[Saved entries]
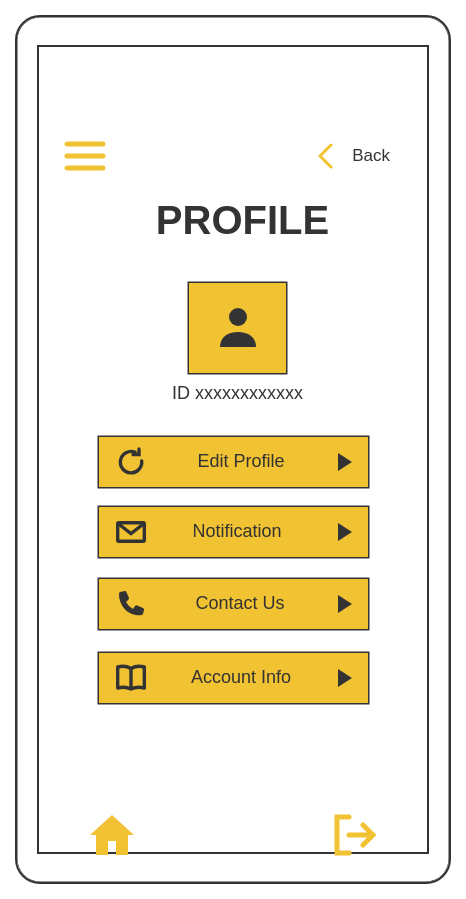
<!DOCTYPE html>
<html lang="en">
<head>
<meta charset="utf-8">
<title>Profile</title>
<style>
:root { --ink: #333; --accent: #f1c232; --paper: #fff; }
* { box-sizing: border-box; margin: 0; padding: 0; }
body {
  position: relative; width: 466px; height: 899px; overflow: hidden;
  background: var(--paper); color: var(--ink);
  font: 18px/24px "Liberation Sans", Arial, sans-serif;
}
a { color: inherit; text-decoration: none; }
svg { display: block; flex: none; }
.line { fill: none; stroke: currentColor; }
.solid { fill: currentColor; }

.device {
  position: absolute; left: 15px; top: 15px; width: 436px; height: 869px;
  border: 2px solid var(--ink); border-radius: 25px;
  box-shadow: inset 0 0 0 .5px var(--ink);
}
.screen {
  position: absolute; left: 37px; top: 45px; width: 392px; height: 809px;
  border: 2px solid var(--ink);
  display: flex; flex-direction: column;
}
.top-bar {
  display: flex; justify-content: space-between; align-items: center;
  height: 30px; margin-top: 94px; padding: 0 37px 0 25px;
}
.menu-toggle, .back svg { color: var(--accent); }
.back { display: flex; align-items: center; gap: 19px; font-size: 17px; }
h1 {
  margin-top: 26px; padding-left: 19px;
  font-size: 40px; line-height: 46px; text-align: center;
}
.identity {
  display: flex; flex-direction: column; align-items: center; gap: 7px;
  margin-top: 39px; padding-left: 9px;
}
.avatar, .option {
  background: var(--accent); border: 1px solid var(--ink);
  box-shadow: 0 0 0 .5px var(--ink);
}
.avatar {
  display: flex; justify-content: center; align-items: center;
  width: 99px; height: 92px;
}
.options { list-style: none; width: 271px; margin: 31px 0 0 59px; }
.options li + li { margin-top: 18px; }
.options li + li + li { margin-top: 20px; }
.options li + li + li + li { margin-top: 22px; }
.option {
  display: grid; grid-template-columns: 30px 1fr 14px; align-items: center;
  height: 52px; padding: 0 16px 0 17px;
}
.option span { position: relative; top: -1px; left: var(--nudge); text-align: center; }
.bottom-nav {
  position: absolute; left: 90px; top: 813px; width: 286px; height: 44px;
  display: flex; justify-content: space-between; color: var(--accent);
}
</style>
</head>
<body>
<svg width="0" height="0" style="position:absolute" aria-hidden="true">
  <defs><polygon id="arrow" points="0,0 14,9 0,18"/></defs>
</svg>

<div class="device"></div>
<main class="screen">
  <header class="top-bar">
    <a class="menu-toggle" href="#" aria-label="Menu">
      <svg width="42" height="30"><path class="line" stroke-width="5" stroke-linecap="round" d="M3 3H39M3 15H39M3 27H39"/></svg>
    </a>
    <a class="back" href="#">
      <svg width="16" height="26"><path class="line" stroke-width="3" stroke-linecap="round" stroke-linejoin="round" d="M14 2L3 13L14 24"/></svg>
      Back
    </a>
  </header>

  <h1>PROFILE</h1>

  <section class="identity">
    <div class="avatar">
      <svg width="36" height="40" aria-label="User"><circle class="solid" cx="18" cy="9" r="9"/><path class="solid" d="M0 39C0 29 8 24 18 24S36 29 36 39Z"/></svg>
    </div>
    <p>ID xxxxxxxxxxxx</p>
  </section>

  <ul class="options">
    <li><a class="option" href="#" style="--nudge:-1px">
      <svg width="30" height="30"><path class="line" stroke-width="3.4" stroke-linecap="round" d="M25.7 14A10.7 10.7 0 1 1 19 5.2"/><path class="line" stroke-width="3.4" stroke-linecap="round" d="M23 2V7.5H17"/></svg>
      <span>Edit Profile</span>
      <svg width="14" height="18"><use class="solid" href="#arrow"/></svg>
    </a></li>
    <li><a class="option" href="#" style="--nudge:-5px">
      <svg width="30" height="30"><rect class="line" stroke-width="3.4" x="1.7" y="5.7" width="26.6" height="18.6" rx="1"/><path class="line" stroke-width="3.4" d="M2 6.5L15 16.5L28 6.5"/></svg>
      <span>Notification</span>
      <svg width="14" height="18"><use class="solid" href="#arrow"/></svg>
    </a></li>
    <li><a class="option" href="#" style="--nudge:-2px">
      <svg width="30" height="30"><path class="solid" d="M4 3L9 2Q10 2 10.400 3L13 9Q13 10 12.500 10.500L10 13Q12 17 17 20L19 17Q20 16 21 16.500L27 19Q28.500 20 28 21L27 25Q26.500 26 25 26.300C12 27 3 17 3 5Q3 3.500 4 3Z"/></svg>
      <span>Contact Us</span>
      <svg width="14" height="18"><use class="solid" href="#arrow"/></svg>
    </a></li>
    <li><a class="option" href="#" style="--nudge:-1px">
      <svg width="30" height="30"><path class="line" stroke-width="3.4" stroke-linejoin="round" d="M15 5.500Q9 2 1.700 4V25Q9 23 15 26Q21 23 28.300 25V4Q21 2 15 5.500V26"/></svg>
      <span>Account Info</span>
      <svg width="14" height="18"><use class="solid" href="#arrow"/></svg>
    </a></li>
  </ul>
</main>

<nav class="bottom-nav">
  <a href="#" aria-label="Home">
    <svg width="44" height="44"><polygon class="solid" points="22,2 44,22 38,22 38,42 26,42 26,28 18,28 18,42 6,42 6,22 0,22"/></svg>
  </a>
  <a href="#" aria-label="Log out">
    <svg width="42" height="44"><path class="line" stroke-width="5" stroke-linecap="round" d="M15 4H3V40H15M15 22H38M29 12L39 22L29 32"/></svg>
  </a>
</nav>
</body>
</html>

§ WHAT YOU SHOULD DO
In the copy, include every record exactly and no pictures.

§ THE COMPLETED TASK
<!DOCTYPE html>
<html lang="en">
<head>
<meta charset="utf-8">
<title>Profile</title>
<style>
:root { --ink: #333; --accent: #f1c232; --paper: #fff; }
* { box-sizing: border-box; margin: 0; padding: 0; }
body {
  position: relative; width: 466px; height: 899px; overflow: hidden;
  background: var(--paper); color: var(--ink);
  font: 18px/24px "Liberation Sans", Arial, sans-serif;
}
a { color: inherit; text-decoration: none; }
svg { display: block; flex: none; }
.line { fill: none; stroke: currentColor; }
.solid { fill: currentColor; }

.device {
  position: absolute; left: 15px; top: 15px; width: 436px; height: 869px;
  border: 2px solid var(--ink); border-radius: 25px;
  box-shadow: inset 0 0 0 .5px var(--ink);
}
.screen {
  position: absolute; left: 37px; top: 45px; width: 392px; height: 809px;
  border: 2px solid var(--ink);
  display: flex; flex-direction: column;
}
.top-bar {
  display: flex; justify-content: space-between; align-items: center;
  height: 30px; margin-top: 94px; padding: 0 37px 0 25px;
}
.menu-toggle, .back svg { color: var(--accent); }
.back { display: flex; align-items: center; gap: 19px; font-size: 17px; }
h1 {
  margin-top: 26px; padding-left: 19px;
  font-size: 40px; line-height: 46px; text-align: center;
}
.identity {
  display: flex; flex-direction: column; align-items: center; gap: 7px;
  margin-top: 39px; padding-left: 9px;
}
.avatar, .option {
  background: var(--accent); border: 1px solid var(--ink);
  box-shadow: 0 0 0 .5px var(--ink);
}
.avatar {
  display: flex; justify-content: center; align-items: center;
  width: 99px; height: 92px;
}
.options { list-style: none; width: 271px; margin: 31px 0 0 59px; }
.options li + li { margin-top: 18px; }
.options li + li + li { margin-top: 20px; }
.options li + li + li + li { margin-top: 22px; }
.option {
  display: grid; grid-template-columns: 30px 1fr 14px; align-items: center;
  height: 52px; padding: 0 16px 0 17px;
}
.option span { position: relative; top: -1px; left: var(--nudge); text-align: center; }
.bottom-nav {
  position: absolute; left: 90px; top: 813px; width: 286px; height: 44px;
  display: flex; justify-content: space-between; color: var(--accent);
}
</style>
</head>
<body>
<svg width="0" height="0" style="position:absolute" aria-hidden="true">
  <defs><polygon id="arrow" points="0,0 14,9 0,18"/></defs>
</svg>

<div class="device"></div>
<main class="screen">
  <header class="top-bar">
    <a class="menu-toggle" href="#" aria-label="Menu">
      <svg width="42" height="30"><path class="line" stroke-width="5" stroke-linecap="round" d="M3 3H39M3 15H39M3 27H39"/></svg>
    </a>
    <a class="back" href="#">
      <svg width="16" height="26"><path class="line" stroke-width="3" stroke-linecap="round" stroke-linejoin="round" d="M14 2L3 13L14 24"/></svg>
      Back
    </a>
  </header>

  <h1>PROFILE</h1>

  <section class="identity">
    <div class="avatar">
      <svg width="36" height="40" aria-label="User"><circle class="solid" cx="18" cy="9" r="9"/><path class="solid" d="M0 39C0 29 8 24 18 24S36 29 36 39Z"/></svg>
    </div>
    <p>ID xxxxxxxxxxxx</p>
  </section>

  <ul class="options">
    <li><a class="option" href="#" style="--nudge:-1px">
      <svg width="30" height="30"><path class="line" stroke-width="3.4" stroke-linecap="round" d="M25.7 14A10.7 10.7 0 1 1 19 5.2"/><path class="line" stroke-width="3.4" stroke-linecap="round" d="M23 2V7.5H17"/></svg>
      <span>Edit Profile</span>
      <svg width="14" height="18"><use class="solid" href="#arrow"/></svg>
    </a></li>
    <li><a class="option" href="#" style="--nudge:-5px">
      <svg width="30" height="30"><rect class="line" stroke-width="3.4" x="1.7" y="5.7" width="26.6" height="18.6" rx="1"/><path class="line" stroke-width="3.4" d="M2 6.5L15 16.5L28 6.5"/></svg>
      <span>Notification</span>
      <svg width="14" height="18"><use class="solid" href="#arrow"/></svg>
    </a></li>
    <li><a class="option" href="#" style="--nudge:-2px">
      <svg width="30" height="30"><path class="solid" d="M4 3L9 2Q10 2 10.400 3L13 9Q13 10 12.500 10.500L10 13Q12 17 17 20L19 17Q20 16 21 16.500L27 19Q28.500 20 28 21L27 25Q26.500 26 25 26.300C12 27 3 17 3 5Q3 3.500 4 3Z"/></svg>
      <span>Contact Us</span>
      <svg width="14" height="18"><use class="solid" href="#arrow"/></svg>
    </a></li>
    <li><a class="option" href="#" style="--nudge:-1px">
      <svg width="30" height="30"><path class="line" stroke-width="3.4" stroke-linejoin="round" d="M15 5.500Q9 2 1.700 4V25Q9 23 15 26Q21 23 28.300 25V4Q21 2 15 5.500V26"/></svg>
      <span>Account Info</span>
      <svg width="14" height="18"><use class="solid" href="#arrow"/></svg>
    </a></li>
  </ul>
</main>

<nav class="bottom-nav">
  <a href="#" aria-label="Home">
    <svg width="44" height="44"><polygon class="solid" points="22,2 44,22 38,22 38,42 26,42 26,28 18,28 18,42 6,42 6,22 0,22"/></svg>
  </a>
  <a href="#" aria-label="Log out">
    <svg width="42" height="44"><path class="line" stroke-width="5" stroke-linecap="round" d="M15 4H3V40H15M15 22H38M29 12L39 22L29 32"/></svg>
  </a>
</nav>
</body>
</html>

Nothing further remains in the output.